Thursday, April 1, 2021

Review: Yang Warriors

Cover image of Yang Warriors. A group of children stand near the fence of the refugee camp

Yang Warriors

Author: Kao Kalia Yang

Illustrator: Billy Thao

Publisher: University of Minnesota Press

Pages: 40

Review copy: Digital ARC via Netgalley

Availability: April 13, 2021

Summary: In this inspiring picture book, fierce and determined children confront the hardships of Ban Vinai refugee camp, where Kao Kalia Yang lived as a child. Accompanied by the evocative and rich cultural imagery of debut illustrator Billy Thao, the warriors’ secret mission shows what feats of compassion and courage children can perform, bringing more than foraged greens back to the younger children and to their elders. In this unforgiving place, with little to call their own, these children are the heroes, offering gifts of hope and belonging in a truly unforgettable way.

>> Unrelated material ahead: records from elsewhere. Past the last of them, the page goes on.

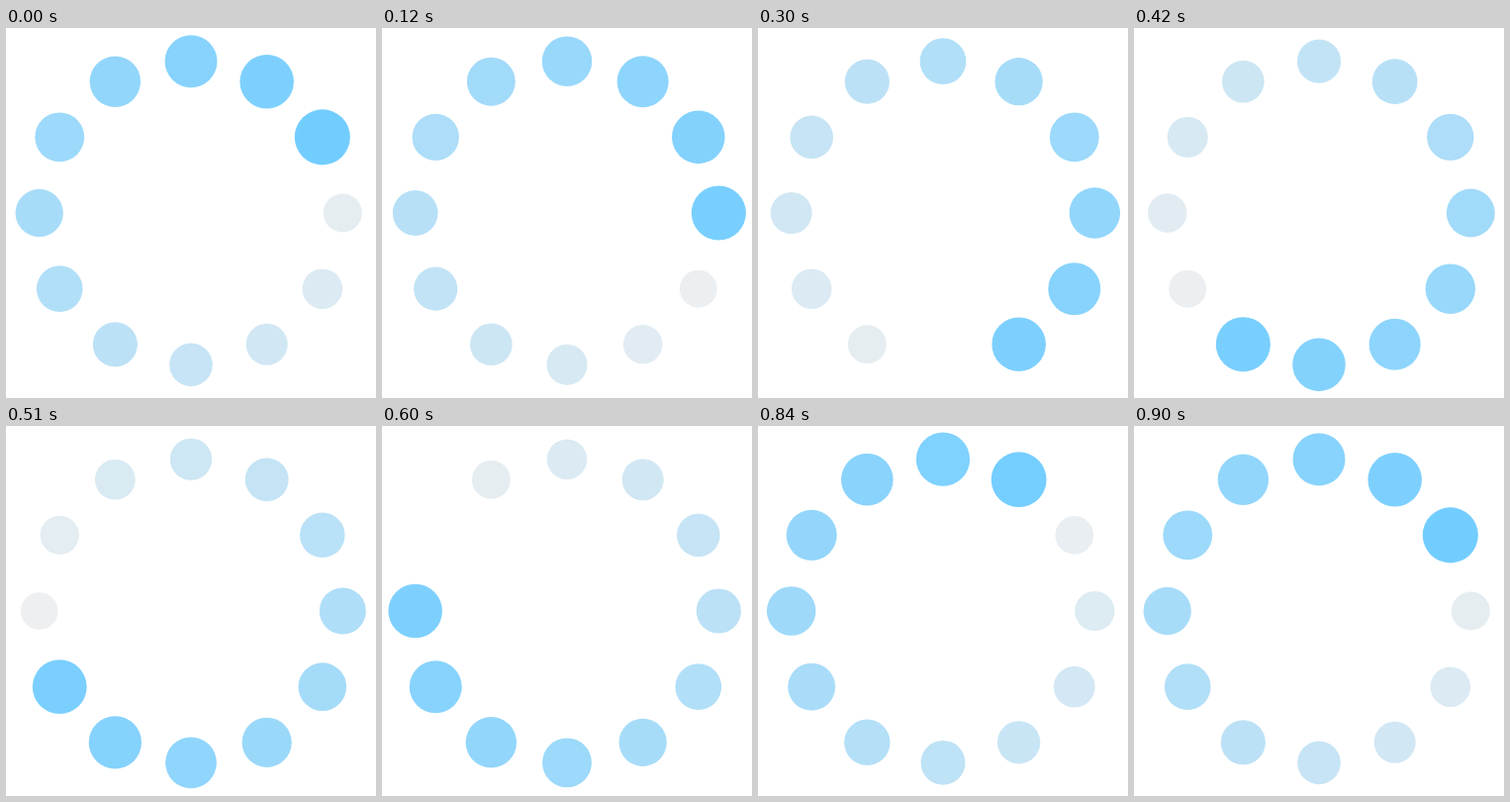
An HTML page with a canvas for the animation above (0.93 s loop, 374 px wide and 374 px high).

```html
<!DOCTYPE html>
<html lang="en">
<head>
<meta charset="utf-8">
<title>Dot spinner</title>
<style>
  html, body { margin: 0; width: 100%; height: 100%; overflow: hidden; background: #fff; }
  canvas { display: block; width: 374px; height: 374px; }
</style>
</head>
<body>
<canvas id="stage" width="374" height="374"></canvas>
<script>
const ctx = document.getElementById("stage").getContext("2d");
const SIZE = 374;
const CENTER = SIZE / 2;
const UNIT = SIZE / 100;
const DOTS = 12;
const RING = 41 * UNIT;
const TICK_MS = 30;
const TICKS = 31;
const CYCLE = 60; // one dot's life, in half ticks
const FRESH = [114, 205, 255];
const FADED = [240, 240, 240];

const mix = (a, b, p) => a + (b - a) * p;

function drawDot(index, age) {
  const angle = index / DOTS * Math.PI * 2;
  const rgb = FRESH.map((c, k) => Math.round(mix(c, FADED[k], age)));
  ctx.fillStyle = `rgb(${rgb})`;
  ctx.beginPath();
  ctx.arc(
    CENTER + RING * Math.cos(angle),
    CENTER + RING * Math.sin(angle),
    mix(7.5, 5, age) * UNIT, 0, Math.PI * 2);
  ctx.fill();
}

function draw(now) {
  const tick = Math.floor(now / TICK_MS) % TICKS;
  ctx.fillStyle = "#fff";
  ctx.fillRect(0, 0, SIZE, SIZE);
  for (let i = 0; i < DOTS; i++) {
    const age = (2 * tick - 5 * (i + 1) + 2 * CYCLE) % CYCLE;
    // A dot blinks out at the exact moment it restarts, except the last one.
    if (age === 0 && i !== DOTS - 1) continue;
    drawDot(i, age / CYCLE);
  }
}

const start = performance.now();
function loop() {
  draw(performance.now() - start);
  requestAnimationFrame(loop);
}
loop();
</script>
</body>
</html>
```
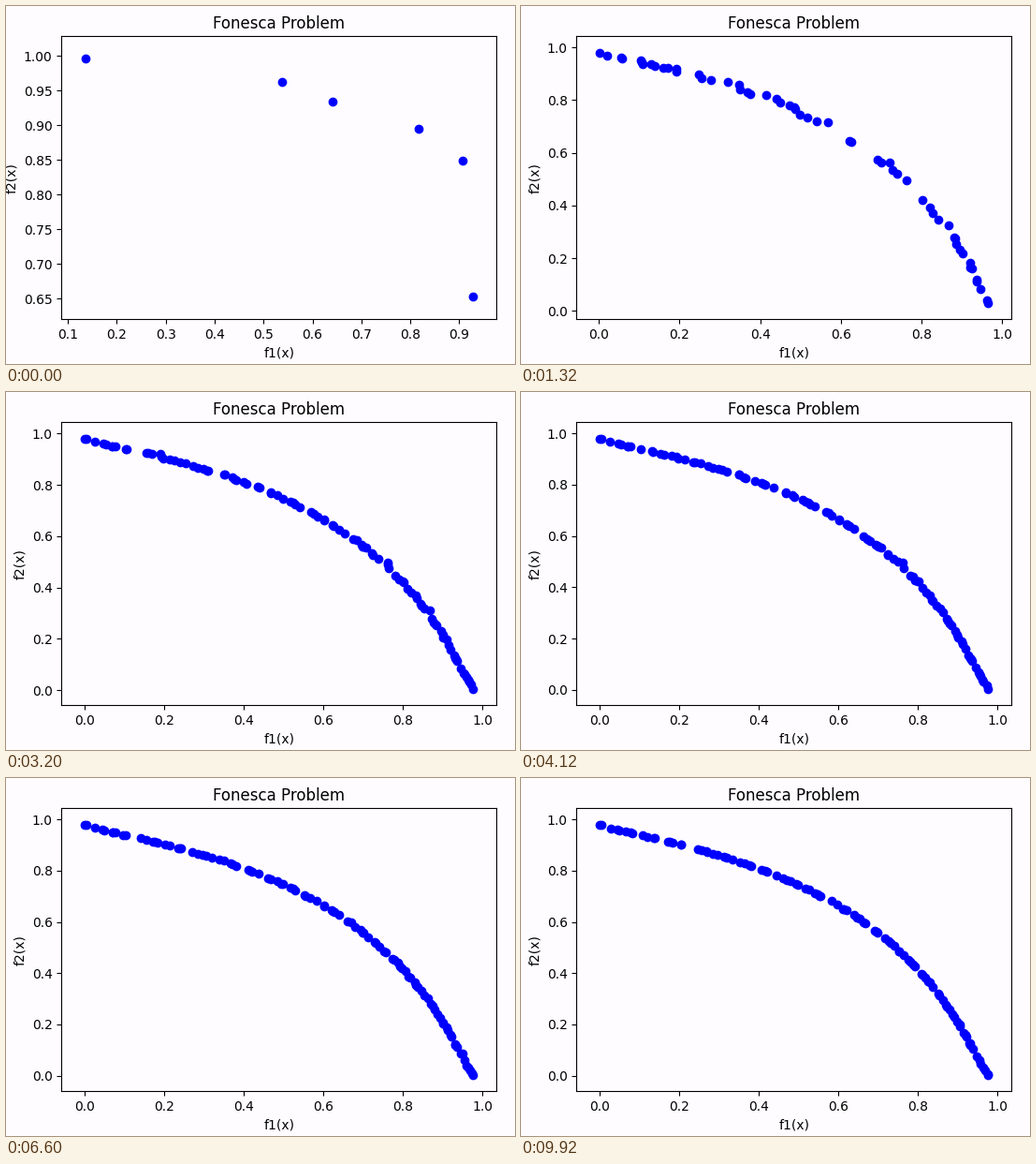
Write a matplotlib script that moves like this. It is 544 by 382 pixels and loops after 10 s.

```python
import numpy as np
import matplotlib.pyplot as plt
from matplotlib.animation import FuncAnimation

W, H, DPI = 544, 382, 100
AX_X, AX_Y, AX_W, AX_H = 59.4, 47.6, 465, 302
TICK_MS, GENERATION_MS, LOOP_MS = 40, 100, 10000
GENERATIONS = LOOP_MS // GENERATION_MS
SLOTS = 98
PAPER = "#fefcff"

# The random first generation, before any selection
FIRST = np.array([(.1364, .9957), (.5378, .9618), (.6416, .9342),
                  (.816, .8954), (.9077, .8488), (.927, .6524)])

rng = np.random.default_rng(7)


def objectives(t, e):
    """t: place along the Pareto set, e: squared distance from it."""
    return np.column_stack([1 - np.exp(-(t - 1) ** 2 - e),
                            1 - np.exp(-(t + 1) ** 2 - e)])


def dominated(p):
    le = (p[:, None] <= p).all(axis=2)
    lt = (p[:, None] < p).any(axis=2)
    return (le & lt).any(axis=0)


def even_places(u):
    """Turn fractions of the front's length into places along it."""
    t = np.linspace(0.97, -0.96, 1000)
    steps = np.hypot(*np.diff(objectives(t, 0), axis=0).T)
    arc = np.concatenate([[0], np.cumsum(steps)])
    return np.interp(u, arc / arc[-1], t)


def population_size(gen):
    left = max(0, 1 - gen / 40)
    return 6 + (SLOTS - 6) * (1 - left ** 2)


def distance(gen):
    return 0.6 * (1 + gen) ** -1.4


def extremes(gen):
    tail = -0.95 + 0.5 * np.exp(-gen / 9)
    return np.array([0.97, tail])


def evolve():
    """Fronts of all generations; beaten and some random members are reborn."""
    fronts = [FIRST]
    order = rng.permutation(SLOTS)
    t, e = np.zeros(SLOTS), np.zeros(SLOTS)
    reborn = np.full(SLOTS, True)
    for gen in range(1, GENERATIONS):
        u = (np.arange(SLOTS) + 0.5 + rng.normal(0, 0.5, SLOTS)) / SLOTS
        t = np.where(reborn, even_places(u), t)
        e = np.where(reborn, rng.exponential(distance(gen), SLOTS), e)

        ends = extremes(gen)
        active = (order < population_size(gen)) & (t > ends[1])
        edge = objectives(ends, 0.15 * distance(gen))
        points = np.vstack([edge, objectives(t[active], e[active])])
        beaten = dominated(points)
        fronts.append(points[~beaten])

        reborn = ~active | (rng.random(SLOTS) < 0.04)
        reborn[active] |= beaten[2:]
    return fronts


FRONTS = evolve()

fig = plt.figure(figsize=(W / DPI, H / DPI), dpi=DPI, facecolor=PAPER)
ax = fig.add_axes((AX_X / W, AX_Y / H, AX_W / W, AX_H / H), facecolor=PAPER)
ax.set_title("Fonesca Problem")
ax.set_xlabel("f1(x)")
ax.set_ylabel("f2(x)")
dots = ax.scatter([], [], c="b")

# Marker radius in axes units, added to the data range before the margin
PAD = 3 * DPI / 72 / np.array([AX_W, AX_H])


def update(i):
    points = FRONTS[i * TICK_MS // GENERATION_MS]
    dots.set_offsets(points)
    lo, hi = points.min(axis=0) - PAD, points.max(axis=0) + PAD
    margin = 0.05 * (hi - lo)
    ax.set_xlim(lo[0] - margin[0], hi[0] + margin[0])
    ax.set_ylim(lo[1] - margin[1], hi[1] + margin[1])
    return [dots]


anim = FuncAnimation(fig, update, frames=LOOP_MS // TICK_MS,
                     interval=TICK_MS, repeat=True, repeat_delay=0)
plt.show()
```
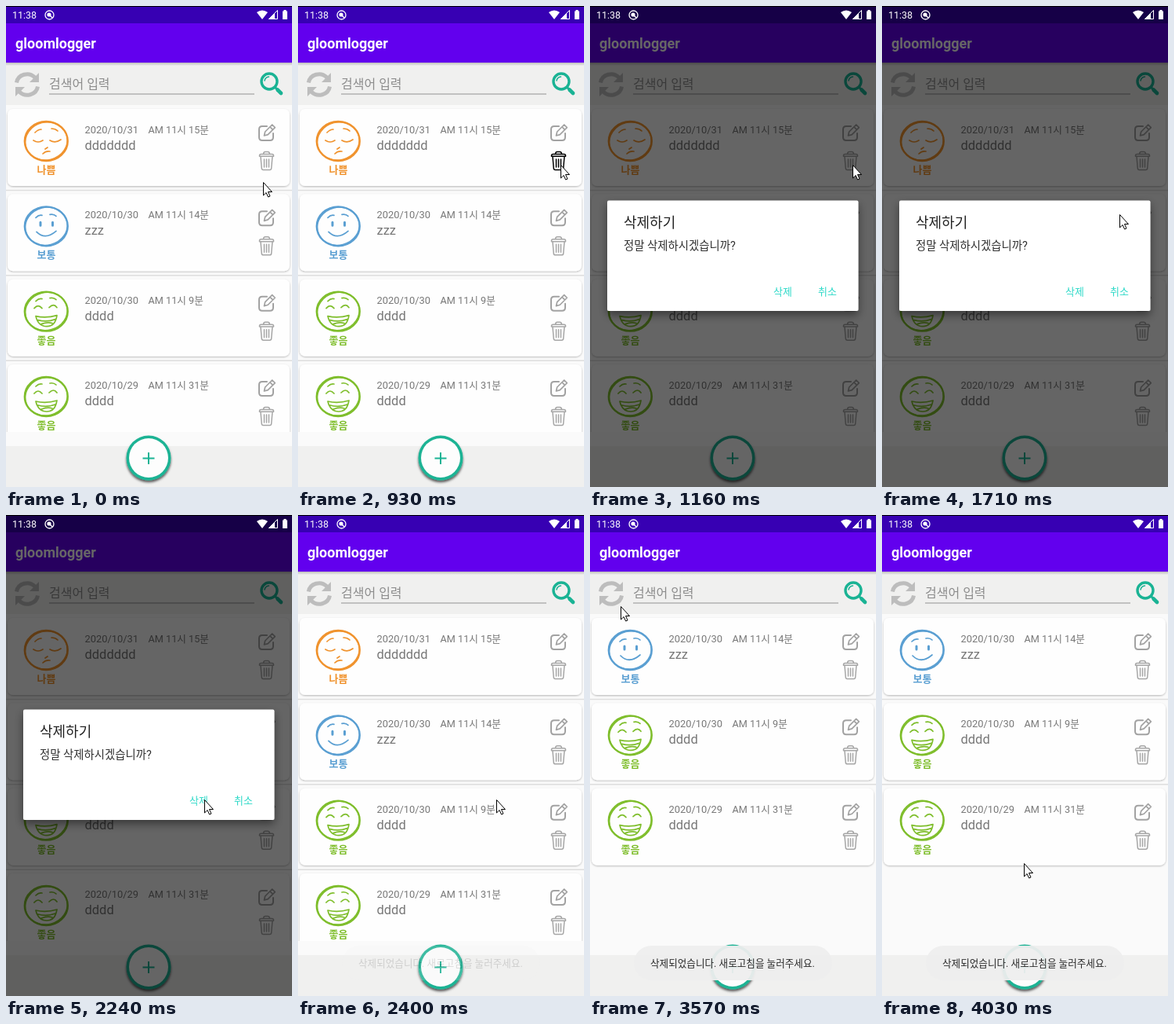
Animation, 365 px wide and 612 px high, one loop 4.11 s. Source, as an HTML page:

```html
<!DOCTYPE html>
<html lang="ko">
<head>
<meta charset="utf-8">
<title>Mood diary</title>
<style>
  html, body { margin: 0; width: 100%; height: 100%; overflow: hidden; background: #fafafa; }
  svg { display: block; }
  text { font-family: Roboto, 'Noto Sans CJK KR', 'Noto Sans CJK', sans-serif; }
  .line { fill: none; stroke-linecap: round; stroke-linejoin: round; }
</style>
</head>
<body>
<svg id="stage" width="365" height="612" viewBox="0 0 365 612">
  <defs>
    <filter id="soft" x="-20%" y="-20%" width="140%" height="150%"><feDropShadow dx="0" dy="1" stdDeviation="1" flood-opacity=".28"/></filter>
    <filter id="deep" x="-20%" y="-20%" width="140%" height="150%"><feDropShadow dx="0" dy="5" stdDeviation="6" flood-opacity=".45"/></filter>
    <filter id="lift" x="-30%" y="-30%" width="160%" height="160%"><feDropShadow dx="0" dy="2.5" stdDeviation="1.5" flood-opacity=".65"/></filter>
    <linearGradient id="fade" x2="0" y2="1"><stop stop-opacity=".22"/><stop offset="1" stop-opacity="0"/></linearGradient>
    <clipPath id="view"><path d="M0 127H365V542H0z"/></clipPath>
    <g id="edit" class="line" stroke="#a2a2a2" stroke-width="2">
      <path d="M333 23h-6q-4 0-4 4v10q0 4 4 4h10q4 0 4-4v-5"/>
      <path d="M329.500 35l1.200-5 9-9 3.600 3.600-9 9zM337 23.800l3.500 3.500" stroke-width="1.700"/>
    </g>
    <g id="bin" class="line" stroke-width="1.500">
      <path d="M323.500 59.500q0-2 2-2h14q2 0 2 2v.8h-18zM328.500 57.500q0-3 2.500-3h3q2.500 0 2.500 3M325 60.500l1.300 15q.2 2 2 2h8.400q1.800 0 2-2l1.300-15M329.500 64v10M332.500 64v10M335.500 64v10"/>
    </g>
  </defs>

  <path fill="#fafafa" d="M0 0H365V612H0z"/>
  <path fill="#f0f0ef" d="M0 72H365V126H0zM0 560H365V612H0z"/>
  <path fill="url(#fade)" d="M0 72H365V76H0z"/>
  <path fill="#6200ee" d="M0 22H365V72H0z"/>
  <path fill="#3700b3" d="M0 0H365V22H0z"/>
  <path d="M0 0H365V1H0z"/>
  <text x="12" y="54" font-size="18" font-weight="700" fill="#fff">gloomlogger</text>

  <g class="line" stroke="#bdbdbd" stroke-width="5" style="stroke-linecap:butt">
    <path d="M13.500 97.500A13.500 12.500 0 0 1 37 91M40.500 102.500A13.500 12.500 0 0 1 17 109"/>
    <path d="M42 85v12H30zM12 115v-12h12z" fill="#bdbdbd" stroke="none"/>
  </g>
  <text x="55" y="105" font-size="16" fill="#8c8c8c">검색어 입력</text>
  <path stroke="#929292" d="M55 112H317"/>
  <g class="line" stroke="#1ab394">
    <circle cx="336" cy="96" r="10" stroke-width="3.400"/>
    <path d="M343.500 103.500l2.500 2.500" stroke-width="3"/>
    <path d="M346.500 106.500l4.500 4.500" stroke-width="4.600"/>
    <path d="M330 95q1-4.500 5.500-5" stroke-width="1.500"/>
  </g>

  <g id="list" clip-path="url(#view)"></g>

  <g filter="url(#lift)"><circle cx="182" cy="575" r="28.500" fill="#1ab394"/></g>
  <circle cx="182" cy="575" r="25" fill="#fdfdfd"/>
  <path d="M174.500 575.500h15M182 568v15" stroke="#1ab394" stroke-width="2"/>

  <path id="scrim" d="M0 1H365V612H0z"/>

  <g fill="#fff">
    <text x="8" y="16" font-size="12.500">11:38</text>
    <circle cx="55.500" cy="11.500" r="5.500" fill="none" stroke="#fff" stroke-width="1.300"/>
    <circle cx="55" cy="11" r="2.600"/><path d="M55 11l4 4" stroke="#fff" stroke-width="1.500"/>
    <path d="M320 8q7-5 14 0l-7 9z"/>
    <path d="M346.500 5.500v11h-11z" fill="none" stroke="#fff"/><path d="M343 9v8h-8z"/>
    <path d="M353 6.500h1.500V5h3v1.500H359V17h-6z"/>
  </g>

  <g id="dialog">
    <rect x="22" y="247.500" width="320.500" height="140.500" rx="2" fill="#fff" filter="url(#deep)"/>
    <text x="43" y="282" font-size="18" fill="#212121">삭제하기</text>
    <text x="43" y="310" font-size="14.400" fill="#303030">정말 삭제하시겠습니까?</text>
    <circle id="ripple" cx="253" cy="362" r="12" fill="#03dac5" opacity=".1"/>
    <g font-size="13" font-weight="500" fill="#2ed9c8">
      <text x="234" y="367.500">삭제</text><text x="291" y="367.500">취소</text>
    </g>
  </g>

  <g id="toast">
    <rect x="56" y="548" width="253" height="44" rx="22" fill="#eee" fill-opacity=".94"/>
    <text x="77" y="574.500" font-size="12.600" fill="#2a2a2a">삭제되었습니다. 새로고침을 눌러주세요.</text>
  </g>

  <path id="cursor" d="M0 0v16.500l3.600-3.500 2.500 5.500 2.400-1-2.500-5.500h5z" fill="#fff" stroke="#000"/>
</svg>
<script>
const $ = id => document.getElementById(id);
const LOOP = 4110, TICK = 77.5, PITCH = 108.33;

const moods = {
  bad: ['나쁨', '#f0932e', `<path d="M37 30q4-4 8-4M58 25q5 0 8 3M35 40q6 4 12 0M56 40q7 4 14-1M47 57q4-4 9-3M53 49l-3 2"/>`],
  fair: ['보통', '#5a9fd2', `<path d="M44 36v4M59.500 36v4" stroke-width="3"/><path d="M39 48q11 11 25-1M38 30q4-4 8-3M56 26q5-1 8 2"/>`],
  good: ['좋음', '#7fbe2c', `<path d="M38 28q4-4 8-3M56 24q5-1 8 2M36 37q5-6 10 0M55 36q6-6 10 0M38 47q13 3 27-1-2 14-13 14T38 47zM41 52q11 3 22-1M45 57q8-3 14-1"/>`]
};

function card([mood, date, time, note], i) {
  const [label, color, face] = moods[mood];
  const divider = i ? '<path d="M0-4.800H365" stroke="#dedede" stroke-width="1.500"/>' : '';
  return `<g transform="translate(0 ${131 + i * PITCH})">${divider}
    <rect x="2" width="360" height="98" rx="7" fill="#fefefe" filter="url(#soft)"/>
    <g class="line" color="${color}" stroke="${color}" stroke-width="1.700">
      <ellipse cx="51.300" cy="41" rx="27.500" ry="25" stroke-width="2.300"/>
      <ellipse cx="51.500" cy="41" rx="27" ry="24" transform="rotate(-14 51 41)" stroke-width="1.600"/>${face}
    </g>
    <text x="51.500" y="82" font-size="13" font-weight="700" text-anchor="middle" fill="${color}">${label}</text>
    <g fill="#787878">
      <text x="100.500" y="31" font-size="12.900">${date}</text>
      <text x="181.500" y="31" font-size="12.700">${time}</text>
      <text x="100.500" y="52" font-size="16.500">${note}</text>
    </g>
    <use href="#edit" y="-1"/><use class="bin" href="#bin" stroke="#a6a6a6"/>
  </g>`;
}

const entries = [
  ['bad', '2020/10/31', 'AM 11시 15분', 'ddddddd'],
  ['fair', '2020/10/30', 'AM 11시 14분', 'zzz'],
  ['good', '2020/10/30', 'AM 11시 9분', 'dddd'],
  ['good', '2020/10/29', 'AM 11시 31분', 'dddd']
];
const group = list => `<g>${list.map(card).join('')}</g>`;
$('list').innerHTML = group(entries) + group(entries.slice(1));
const [before, after] = $('list').children;
const firstBin = before.querySelector('.bin');

// Pointer stops: tick, x, y
const stops = [
  [0, 328.5, 224.5], [2, 335.5, 202.5], [19, 335.5, 202.5], [26, 253.5, 362.5],
  [31, 253.5, 362.5], [37, 68.5, 127.5], [39, 62.5, 118.5], [42, 38.5, 84.5],
  [44, 31.5, 97.5], [45, 31.5, 97.5], [52, 181.5, 443.5]
];
const clamp = v => Math.max(0, Math.min(1, v));
const ease = v => v * v * (3 - 2 * v);

function pointer(n) {
  const i = Math.max(1, stops.findIndex(s => s[0] >= Math.min(n, 52)));
  const a = stops[i - 1], b = stops[i];
  const k = ease(clamp((n - a[0]) / (b[0] - a[0])));
  return [1, 2].map(j => Math.round(a[j] + (b[j] - a[j]) * k - .5) + .5);
}

function draw(now) {
  const n = Math.floor(now % LOOP / TICK + .25);
  const open = n >= 14 && n < 31 ? clamp((n - 13) / 2) : 0;
  const show = (el, on) => el.style.display = on ? '' : 'none';
  $('cursor').setAttribute('transform', `translate(${pointer(n)})`);
  firstBin.setAttribute('stroke', n === 11 ? '#555' : n === 12 || n === 13 ? '#000' : '#a6a6a6');
  $('scrim').setAttribute('opacity', open * .6);
  $('dialog').setAttribute('opacity', open);
  show($('ripple'), n === 28);
  $('toast').setAttribute('opacity', clamp((n - 30) / 6));
  show(before, n < 46);
  show(after, n >= 46);
  requestAnimationFrame(draw);
}
requestAnimationFrame(draw);
</script>
</body>
</html>
```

My review: Kao Kalia Yang has put the perfect words together to whisk readers back in time right into her memories. She shares about her young cousins training together each day so they would be ready when needed. They had both physical and mental exercises and their chosen leader was one of the smaller children. He was chosen because he was the most passionate about their training and believed in them the most. He had a heart for everyone and for the work they were doing. One of my favorite illustrations is this tiny boy standing with his hands on his hips. The shadow that he casts is a large one and it is also shaped like the heart motif that is often found in Hmong textiles and jewelry. It's just one of the many wonderful ways Billy Thao's artwork supports the story. 

The Yang Warriors had many reasons to train. There were Thai guards, other children who wanted space in the camp, and there were lonely ghosts. They knew there was danger around them, but they also knew they wanted to be prepared for anything. Young readers will likely connect with these creative and empathic children who did more than simply survive in this challenging situation. They taught each other and challenged each other in many ways. 

As with many of Kao Kalia Yang's stories, readers will also feel the boundless familial love within the words. Several of her adult and children's books are love letters to her grandmother and parents, but with this book, we get to see love for her sister and cousins. 

Yang and Thao each provide wonderful notes at the end of the book that include a little more information about the refugee camp experience and Hmong culture. 

Recommendation: This is truly a book for anyone. It should find a place in any library and I am excited to have it available for my students in the near future.

No comments:

Post a Comment